“The evidence from IFV work is that acupuncture around the time of implantation – when they put the fertilised egg back in – does actually help the rate of conception. We don’t understand exactly why – there are lots of theories but it does help.

“Having acupuncture around the time of IVF will improve your chances of having a pregnancy by between 10 and 12 per cent.

It’s a small effect but it’s quite significant. It’s not a big cost to have a couple of acupuncture treatments around implantation when IVF costs about £5,000 or £6,000 a cycle.

“Acupuncture may well help with pelvic pain such as endometrioses but we don’t have cast iron evidence – I’m actually doing a small study about that. As far as pain is concerned the anecdotal evidence is quite good but clinical trials need to be done.

“The evidence for acupuncture helping in miscarriage is flimsy because the studies haven’t been done. It’s quite easy to evaluate if there’s a pregnancy at the end of an IVF cycle because you’re monitoring the woman very carefully but lots of women will have a miscarriage and you’d have to give thousands acupuncture and compare them with a group who didn’t have acupuncture to see if the rates of miscarriage were different and that work’s never been done.

“What is clear about acupuncture is that it’s safe and it certainly does something to the female gynaecology which generally appears to be positive.

“There’s quite a good study on PMS which suggests acupuncture does work.It’s quite difficult to measure things like irregular periods though there’s lots of anecdotal evidence that acupuncture helps but there isn’t a solid clinical trial to say that it does or doesn’t.

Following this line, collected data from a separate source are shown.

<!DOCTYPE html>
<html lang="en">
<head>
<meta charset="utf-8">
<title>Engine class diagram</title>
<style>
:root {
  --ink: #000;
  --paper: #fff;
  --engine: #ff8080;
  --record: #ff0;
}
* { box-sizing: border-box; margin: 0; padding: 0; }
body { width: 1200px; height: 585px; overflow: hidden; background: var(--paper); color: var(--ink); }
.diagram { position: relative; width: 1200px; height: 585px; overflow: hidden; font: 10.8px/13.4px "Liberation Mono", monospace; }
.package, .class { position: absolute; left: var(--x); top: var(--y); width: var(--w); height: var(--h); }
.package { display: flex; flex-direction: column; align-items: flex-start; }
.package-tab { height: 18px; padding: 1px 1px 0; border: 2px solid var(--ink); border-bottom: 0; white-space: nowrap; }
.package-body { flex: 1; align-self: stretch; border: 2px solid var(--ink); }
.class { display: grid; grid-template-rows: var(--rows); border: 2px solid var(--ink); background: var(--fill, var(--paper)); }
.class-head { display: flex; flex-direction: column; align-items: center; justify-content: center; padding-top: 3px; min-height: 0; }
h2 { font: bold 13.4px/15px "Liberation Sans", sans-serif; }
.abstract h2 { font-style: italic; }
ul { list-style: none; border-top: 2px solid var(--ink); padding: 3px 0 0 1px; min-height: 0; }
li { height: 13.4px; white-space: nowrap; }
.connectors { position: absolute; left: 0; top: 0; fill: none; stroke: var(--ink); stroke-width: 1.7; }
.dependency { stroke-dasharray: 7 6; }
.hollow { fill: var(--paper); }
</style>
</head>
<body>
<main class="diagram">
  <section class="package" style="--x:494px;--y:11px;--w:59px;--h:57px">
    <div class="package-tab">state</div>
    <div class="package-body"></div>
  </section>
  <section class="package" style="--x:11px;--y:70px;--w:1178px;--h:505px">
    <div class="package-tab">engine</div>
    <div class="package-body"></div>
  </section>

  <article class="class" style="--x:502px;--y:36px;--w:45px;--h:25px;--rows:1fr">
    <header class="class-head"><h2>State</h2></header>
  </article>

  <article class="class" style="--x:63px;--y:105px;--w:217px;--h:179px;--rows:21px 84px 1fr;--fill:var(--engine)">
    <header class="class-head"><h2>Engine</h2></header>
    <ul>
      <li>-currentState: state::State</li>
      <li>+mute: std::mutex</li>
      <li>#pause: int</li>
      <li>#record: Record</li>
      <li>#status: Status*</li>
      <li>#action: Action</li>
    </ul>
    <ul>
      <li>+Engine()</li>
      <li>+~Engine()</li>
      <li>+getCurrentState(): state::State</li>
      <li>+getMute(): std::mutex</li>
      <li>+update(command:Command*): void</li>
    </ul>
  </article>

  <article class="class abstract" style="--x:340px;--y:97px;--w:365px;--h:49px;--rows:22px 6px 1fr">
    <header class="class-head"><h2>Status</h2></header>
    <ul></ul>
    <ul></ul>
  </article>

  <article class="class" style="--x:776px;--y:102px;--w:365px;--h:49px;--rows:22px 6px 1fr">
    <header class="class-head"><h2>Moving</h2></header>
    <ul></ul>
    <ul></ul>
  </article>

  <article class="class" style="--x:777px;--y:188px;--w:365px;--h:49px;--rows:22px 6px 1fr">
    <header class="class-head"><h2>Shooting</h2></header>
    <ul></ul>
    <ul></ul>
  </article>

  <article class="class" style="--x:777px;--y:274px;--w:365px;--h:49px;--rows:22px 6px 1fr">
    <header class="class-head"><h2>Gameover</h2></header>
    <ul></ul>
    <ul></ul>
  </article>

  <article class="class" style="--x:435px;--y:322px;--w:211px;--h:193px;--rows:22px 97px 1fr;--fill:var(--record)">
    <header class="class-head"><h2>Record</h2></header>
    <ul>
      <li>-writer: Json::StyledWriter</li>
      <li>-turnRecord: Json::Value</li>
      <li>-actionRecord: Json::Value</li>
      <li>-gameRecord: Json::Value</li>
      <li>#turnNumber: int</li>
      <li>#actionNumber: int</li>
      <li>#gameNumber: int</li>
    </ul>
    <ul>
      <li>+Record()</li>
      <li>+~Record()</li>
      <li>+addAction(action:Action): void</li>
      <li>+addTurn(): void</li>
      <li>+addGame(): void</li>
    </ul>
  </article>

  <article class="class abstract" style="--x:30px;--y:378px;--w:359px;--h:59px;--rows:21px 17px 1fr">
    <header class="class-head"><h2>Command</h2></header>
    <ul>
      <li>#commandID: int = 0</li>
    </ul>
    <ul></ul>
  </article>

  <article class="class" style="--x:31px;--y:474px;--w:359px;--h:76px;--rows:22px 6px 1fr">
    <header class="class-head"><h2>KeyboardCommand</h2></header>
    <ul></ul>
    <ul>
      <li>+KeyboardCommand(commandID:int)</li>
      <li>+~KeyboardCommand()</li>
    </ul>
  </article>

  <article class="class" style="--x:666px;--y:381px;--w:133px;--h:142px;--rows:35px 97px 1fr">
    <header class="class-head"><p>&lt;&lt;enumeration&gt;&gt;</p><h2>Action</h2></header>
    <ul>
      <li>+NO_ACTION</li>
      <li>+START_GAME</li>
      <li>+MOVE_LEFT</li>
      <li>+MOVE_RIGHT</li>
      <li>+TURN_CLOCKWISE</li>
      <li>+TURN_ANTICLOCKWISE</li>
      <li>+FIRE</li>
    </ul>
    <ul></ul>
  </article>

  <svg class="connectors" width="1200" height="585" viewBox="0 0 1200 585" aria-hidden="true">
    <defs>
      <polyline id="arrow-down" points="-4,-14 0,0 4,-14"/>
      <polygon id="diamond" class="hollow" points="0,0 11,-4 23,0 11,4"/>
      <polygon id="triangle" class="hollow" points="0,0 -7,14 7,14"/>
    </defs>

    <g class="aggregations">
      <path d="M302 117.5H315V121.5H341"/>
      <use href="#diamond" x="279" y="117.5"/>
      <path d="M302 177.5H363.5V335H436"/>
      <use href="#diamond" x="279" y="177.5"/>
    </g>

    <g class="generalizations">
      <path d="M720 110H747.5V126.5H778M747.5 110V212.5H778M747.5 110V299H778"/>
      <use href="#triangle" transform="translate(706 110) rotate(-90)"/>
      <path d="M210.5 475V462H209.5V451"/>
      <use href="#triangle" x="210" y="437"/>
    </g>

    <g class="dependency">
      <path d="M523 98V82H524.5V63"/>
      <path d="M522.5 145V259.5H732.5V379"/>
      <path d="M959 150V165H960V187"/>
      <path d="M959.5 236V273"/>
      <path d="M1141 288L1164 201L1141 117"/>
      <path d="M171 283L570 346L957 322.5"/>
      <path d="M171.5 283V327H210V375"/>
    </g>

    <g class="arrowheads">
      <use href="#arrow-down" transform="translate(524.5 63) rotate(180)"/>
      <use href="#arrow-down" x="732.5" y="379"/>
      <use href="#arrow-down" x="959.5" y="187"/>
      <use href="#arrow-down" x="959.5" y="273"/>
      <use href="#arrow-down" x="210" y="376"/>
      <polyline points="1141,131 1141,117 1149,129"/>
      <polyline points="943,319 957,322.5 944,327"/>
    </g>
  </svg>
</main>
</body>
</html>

“I would say that acupuncture is a very safe procedure and with IVF you need two or three treatments around the time of implantation. If you want something for irregular periods or hot flushes it’s a series of six to eight treatments and you begin to get some response after the first five or six. If you feel that you’re not getting a response in that sort of time it’s probably not worth going on. You might spend a little bit of money but you’re not going to run a big risk and it does not interact with 99 per cent of medications.”